Beyond this, it has begun to, and will only continue to invigorate industry interest in innovative formats and technologies (dynamic ads, video, audio, contextual) alongside the rapid adoption of new media such as DOOH and CTV. Over the duration of 2020, we’ll increasingly see attempts to break down media siloes as brands and agencies navigate a new relationship and technology helps to bypass incumbent siloes.
Programmatic is rapidly enveloping all digital media, and it’s a net positive that 2020 will see the conversation pivot back to driving innovation and creating better experiences across all stages of the supply chain.”
Ad fraud and transparency
Andy Ashley, International Marketing Director, Digital Element
“As we come to the end of the decade, the advertising world looks very different from ten years ago. With political and regulatory changes resulting in strategies being repeatedly adapted – alongside the rapid pace of technological change creating an increasingly mobile-first world – advertisers need to work hard to keep up.
But while this uncertainty is set to continue into next year, there will remain some constants advertisers can rely on. Wherever there is potential for ads to make a profit, regardless of whether the format is new or old, there is the potential for ad fraud.
From click injection to fake clicks, the cost of ad fraud on the industry is huge – looking to reach $30bn this year alone. So advertisers are facing an uphill struggle to filter out unreliable engagements and results, while also securing ROI on campaign budgets and meeting legitimate customers’ needs.
The key to success in 2020 will be in smart technology and data decisions. By ensuring reliable and effective fraud prevention tech and data solutions are in place, businesses can better manage and interpret the masses of information available to them, to not only remain ahead of the changing trends that impact their plans, but also the fraudsters looking to damage their profits.”
Dominic Satur, VP Business Development Europe, Flashtalking
“As we look forward to 2020 there is a huge amount for the independent ad tech space to be optimistic about. While Google and Facebook will surely continue to account for the lion’s share of media spend, brands are increasingly looking for an insulating layer between themselves and the web giants. Independent ad tech stands ready and waiting to provide this, and through closer collaboration and meaningful integrations can offer a compelling alternative to going all-in with Google, a proposition that resonates with increasing numbers of digital marketers.
The challenges created due to the demise of the third-party cookie can be met through a combination of strategies such as cookieless measurement, more nuanced approaches to targeting and (hopefully) a creative renaissance (now that rich media can be executed much more easily at scale programmatically). This changing landscape creates an opportunity for brands with the appetite to embrace new thinking.

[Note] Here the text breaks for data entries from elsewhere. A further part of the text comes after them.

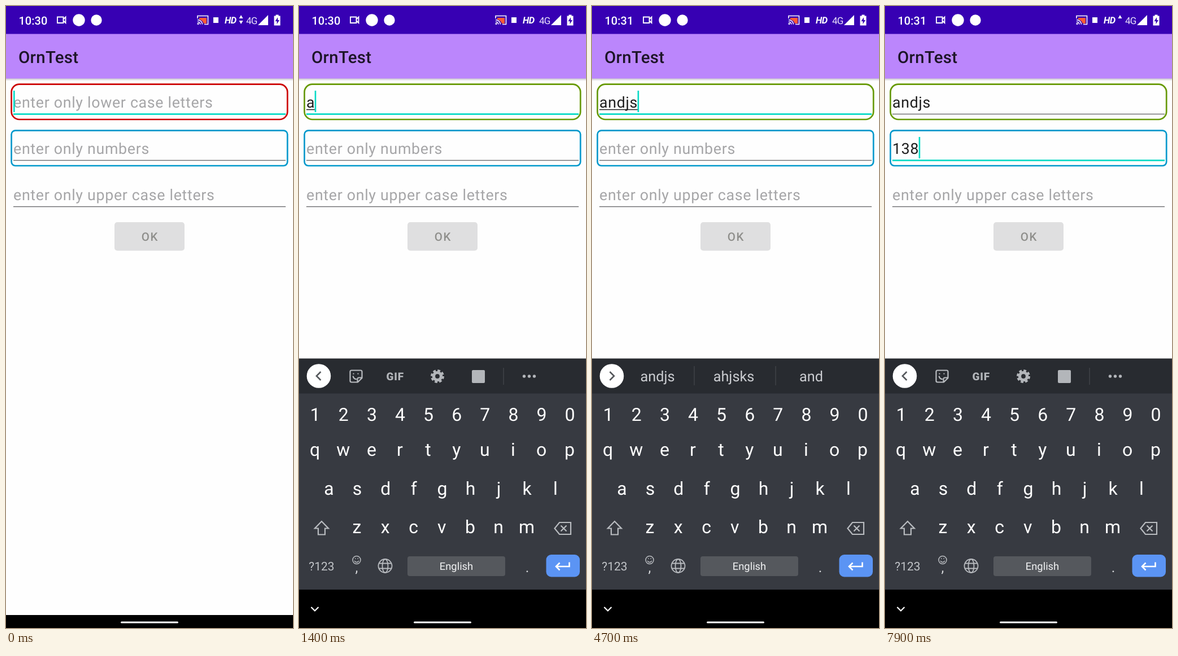
An HTML page that plays this animation: 508x1102 px, repeating every 8000 ms.

```html
<!DOCTYPE html>
<html lang="en">
<head>
<meta charset="utf-8">
<style>
  html, body { margin: 0; width: 100%; height: 100%; overflow: hidden; background: #000; }
  svg { display: block; width: 100%; height: 100%; }
  text { font-family: Roboto, sans-serif; text-rendering: geometricPrecision; white-space: pre; }
  .mid { text-anchor: middle; }
  .input { font-size: 26.8px; letter-spacing: .67px; fill: #1f1f1f; }
  .hint { fill: #a6a6a8; }
  .line { fill: none; stroke-width: 2.2; }
  .grey { stroke: #b9bcc0; fill: none; stroke-width: 2.2; }
  .fill { fill: #b3b6ba; }
  .key { font-size: 32px; fill: #fff; text-anchor: middle; }
  .tip { font-size: 25.3px; fill: #cbcdd1; text-anchor: middle; }
  .rule { stroke: #43464c; stroke-width: 1.3; }
</style>
</head>
<body>
<svg viewBox="0 0 508 1102">
  <defs>
    <linearGradient id="shade" x2="0" y2="1">
      <stop stop-color="#c4c2c8"/><stop offset="1" stop-color="#fefefe"/>
    </linearGradient>
  </defs>
  <rect width="508" height="1102" fill="#fefefe"/>
  <rect y="128" width="508" height="5" fill="url(#shade)"/>
  <rect y="49" width="508" height="79.500" fill="#bb86fc"/>
  <rect width="508" height="49.500" fill="#3700b3"/>

  <!-- status bar -->
  <g fill="#fff">
    <text id="clock" x="22.500" y="32.500" font-size="20" font-weight="500"></text>
    <path d="M91 19.500h10.500v10.500h-10.500zM101.500 23.500l4-4v10.500l-4-4" fill="none" stroke="#fff" stroke-width="1.900"/>
    <circle cx="129" cy="25" r="10.700"/>
    <circle cx="160" cy="25" r="9.700"/>
    <g id="radio">
      <path d="M342 21h13v10h-5q-2-6-8-7z" fill="#ff5a36"/>
      <path d="M339 22v-4.500h18.500v15h-6.500M339 24.500q7.500.5 8.500 8M339 28q4.500.5 5 4.500" fill="none" stroke="#fff" stroke-width="1.600"/>
      <circle cx="340" cy="31.500" r="1.500"/>
      <rect x="367" y="20" width="9" height="10"/>
      <text x="387" y="31" font-size="16.500" font-weight="700" font-style="italic" letter-spacing="-.6">HD</text>
    </g>
    <path id="up" d="M412.500 22l3.500-6 3.500 6z"/>
    <path id="down" d="M412.500 26l3.500 6 3.500-6z"/>
    <text x="425" y="31.500" font-size="17" letter-spacing="-.8" fill="#e9e0fa">4G</text>
    <path d="M464 16v18h-18z"/>
    <path d="M477.500 15.500h5v2h3v17h-11v-17h3z"/>
    <path d="M481 20l-4.500 7h3v5l4.500-7h-3z" fill="#3700b3"/>
  </g>
  <text x="22" y="100.500" font-size="29.500" font-weight="500" letter-spacing=".25" fill="#1d1528">OrnTest</text>

  <!-- form -->
  <g id="form"></g>
  <rect x="192" y="383" width="124" height="50.500" rx="5" fill="#dfdfe0"/>
  <text class="mid" x="255" y="416" font-size="20.500" font-weight="500" letter-spacing="1.800" fill="#8f8f8c">OK</text>
  <rect y="1079" width="508" height="23" fill="#000"/>

  <!-- keyboard -->
  <g id="board">
    <rect y="624.500" width="508" height="63" fill="#282b30"/>
    <rect y="686.500" width="508" height="348" fill="#373a41"/>
    <rect y="1034" width="508" height="180" fill="#000"/>
    <circle cx="35" cy="655.500" r="21.300" fill="#fff"/>
    <path id="arrow" fill="none" stroke="#55585c" stroke-width="2.600"/>
    <g id="tools">
      <path class="grey" d="M93 645.500h16q2.500 0 2.500 2.500v11l-7.500 7.500h-11q-2.500 0-2.500-2.500v-16q0-2.500 2.500-2.500zM111 658.500h-5q-2.500 0-2.500 2.500v5M95.500 655.500q1.500 6 6.500 5.500"/>
      <path class="grey" d="M95.500 651.500h2M103.500 651.500h2"/>
      <text class="fill" x="154.500" y="662.500" font-size="19" font-weight="900" letter-spacing=".8">GIF</text>
      <g fill="none" stroke="#b3b6ba" transform="translate(245 656)">
        <circle r="6.600" stroke-width="5.400"/>
        <circle r="10" stroke-width="4" stroke-dasharray="4.600 3.254"/>
      </g>
      <rect class="fill" x="306" y="645" width="23" height="23" rx="2"/>
      <path class="rule" d="M362 641v30"/>
      <g class="fill"><circle cx="398.500" cy="656" r="2.700"/><circle cx="407.500" cy="656" r="2.700"/><circle cx="416.500" cy="656" r="2.700"/></g>
    </g>
    <g id="tips"><path class="rule" d="M181 638v34M325 638v34"/></g>
    <g id="keys"></g>
    <path class="grey" d="M40 913l12 12.500h-6v11h-12v-11h-6z"/>
    <path class="grey" d="M461 915h20v21h-20l-8.500-10.500zM463.500 920.500l10 10M473.500 920.500l-10 10"/>
    <text class="mid" x="40" y="999.500" font-size="21" fill="#c1c4c8">?123</text>
    <g class="grey" style="stroke-width:1.500">
      <circle cx="102" cy="981.500" r="7"/>
      <path d="M98 983q4 5 8 0M99 979h1.500M103.500 979h1.500"/>
    </g>
    <text class="mid" x="102" y="1003" font-size="25" fill="#d5d7da">,</text>
    <g class="grey" style="stroke-width:1.800">
      <circle cx="152.500" cy="992" r="12"/><ellipse cx="152.500" cy="992" rx="5" ry="12"/>
      <path d="M142 987.500h21M142 996.500h21"/>
    </g>
    <rect x="192" y="975" width="173" height="35" rx="4" fill="#55585d"/>
    <text class="mid" x="278.500" y="999" font-size="18.400" fill="#f2f3f4">English</text>
    <text class="mid" x="404" y="1003" font-size="25" fill="#d5d7da">.</text>
    <rect x="437.500" y="972" width="59.500" height="39.500" rx="9" fill="#5b94f4"/>
    <path class="line" d="M478.500 985.500v7.500h-23M461.500 986.500l-6.500 6.500 6.500 6.500" stroke="#fff" style="stroke-width:2.600"/>
    <path class="line" d="M21.500 1065l6.500 6.500 6.500-6.500" stroke="#fff"/>
  </g>
  <path d="M204.500 1092h99" stroke="#fff" stroke-width="3" stroke-linecap="round"/>
</svg>
<script>
const LOOP = 8000, STEP = 100, LEFT = 13;
const $ = id => document.getElementById(id);

function add(parent, tag, attrs, text = '') {
  const el = document.createElementNS('http://www.w3.org/2000/svg', tag);
  for (const k in attrs) el.setAttribute(k, attrs[k]);
  el.textContent = text;
  return parent.appendChild(el);
}
const show = (el, on) => el.setAttribute('visibility', on ? 'inherit' : 'hidden');
// Latest entry whose start time has passed
const at = (list, t) => list.filter(e => e[0] <= t).pop();

// start, first field, second field; each entry restarts the caret blink
const typing = [
  [-400, '', ''], [1300, 'a', ''], [1600, 'an', ''], [1800, 'and', ''],
  [2000, 'andj', ''], [2300, 'andjs', ''], [3300, 'andjs8', ''], [4600, 'andjs', ''],
  [5600, 'andjs', ''], [6600, 'andjs', '1'], [7000, 'andjs', '13'], [7500, 'andjs', '138']
];
const FOCUS = 5600;
const tips = [
  [0], [1500, 'a', 'and', 'I'], [1600, 'an', 'and', 'any'], [1800, 'and', 'ands', 'any'],
  [2000, 'andj', 'and', 'ands'], [2300, 'andjs', 'ahjsks', 'and'],
  [3500, 'andjs8', 'sksksk…ksksks', 'sksks…jznnz'],
  [4600, 'andjs', 'ahjsks', 'and'], [FOCUS]
];
// start, arrow up, arrow down
const traffic = [[0, 1, 1], [700, 0, 0], [2000, 1, 1], [2600, 0, 0], [4200, 1, 1], [4600, 0, 0], [5500, 1, 0]];
// start, offset, opacity
const slide = [[0, 478, 0], [100, 70, .8], [200, 1.3, .97], [300, 0, 1]];

const fields = ['lower case letters', 'numbers', 'upper case letters'].map((what, i) => {
  const y = 82 * i, form = $('form');
  const hint = add(form, 'text', { class: 'input hint', x: LEFT, y: 180 + y }, 'enter only ' + what);
  const text = add(form, 'text', { class: 'input', x: LEFT, y: 180 + y });
  const spell = add(form, 'rect', { x: LEFT, y: 182.800 + y, height: 1.5, fill: '#1f1f1f' });
  const base = add(form, 'rect', { x: LEFT, width: 482 });
  const caret = add(form, 'rect', { y: 150 + y, width: 2.6, height: 38, fill: '#03dac5' });
  const box = i < 2 && add(form, 'rect', {
    x: 9.6, y: 138.600 + y, width: 488.6, height: 62.4, rx: i ? 7 : 14,
    fill: 'none', stroke: '#0099cc', 'stroke-width': 2.7
  });
  return { y, hint, text, spell, base, caret, box };
});

function drawField(f, value, focused, caretOn, composing) {
  f.text.textContent = value;
  const width = value ? f.text.getComputedTextLength() : 0;
  show(f.hint, !value);
  f.spell.setAttribute('width', composing ? width : 0);
  f.base.setAttribute('y', (focused ? 190.2 : 190.800) + f.y);
  f.base.setAttribute('height', focused ? 2.7 : 1.4);
  f.base.setAttribute('fill', focused ? '#03dac5' : '#6c6c6e');
  f.caret.setAttribute('x', LEFT + width - (value ? .5 : 0));
  show(f.caret, focused && caretOn);
}

[['1234567890', 28.7, 735], ['qwertyuiop', 28.2, 797], ['asdfghjkl', 53, 865.5], ['zxcvbnm', 102.5, 934]]
  .forEach(([row, x, y]) => [...row].forEach((c, i) =>
    add($('keys'), 'text', { class: 'key', x: x + 50.1 * i, y }, c)));

const tipTexts = [116, 252, 383.5].map(x =>
  add($('tips'), 'text', { class: 'tip', transform: `translate(${x} 665)` }));

function drawTips(words) {
  tipTexts.forEach((el, i) => {
    el.textContent = words[i] || '';
    const long = words[i] && words[i].length > 9;   // long words are set condensed
    const x = [116, 251, long ? 383.5 : 388][i];
    el.setAttribute('transform', `translate(${x} 665) scale(${long ? .7 : 1} 1)`);
  });
  const open = words.length > 0;
  show($('tips'), open);
  show($('tools'), !open);
  $('arrow').setAttribute('d', open ? 'M31.500 648l7.500 7.500-7.500 7.500' : 'M38.500 648l-7.500 7.500 7.500 7.500');
}

function draw(t) {
  const [start, first, second] = at(typing, t);
  const caretOn = (t - start) % 1000 < 500;
  const focus = t < FOCUS ? 0 : 1;
  [first, second, ''].forEach((value, i) =>
    drawField(fields[i], value, i === focus, caretOn, i === 0 && focus === 0));
  fields[0].box.setAttribute('stroke', /^[a-z]+$/.test(first) ? '#669900' : '#cc0000');

  drawTips(at(tips, t).slice(1));

  const [, up, down] = at(traffic, t);
  show($('up'), up);
  show($('down'), down);
  $('radio').setAttribute('transform', `translate(${up ? 0 : 9} 0)`);
  $('clock').textContent = t < 3500 ? '10:30' : '10:31';

  const [, offset, opacity] = at(slide, t);
  $('board').setAttribute('transform', `translate(0 ${offset})`);
  $('board').setAttribute('opacity', opacity);
}

function tick() {
  draw(Math.floor(performance.now() % LOOP / STEP) * STEP);
  requestAnimationFrame(tick);
}
tick();
</script>
</body>
</html>
```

Transparency, specifically through data, will continue to differentiate players looking to add genuine value for brands. Furthermore, a willingness to offer granular, event-level data outputs will remain crucial for serious tech providers as distributed ledger technology has created a new auditing layer for forward-thinking advertisers.
Brands, agencies and consultancy services prepared to look beyond the duopoly will be able to innovate the capabilities of their advertising technologies, ensuring that they keep ahead of developments in the digital landscape.”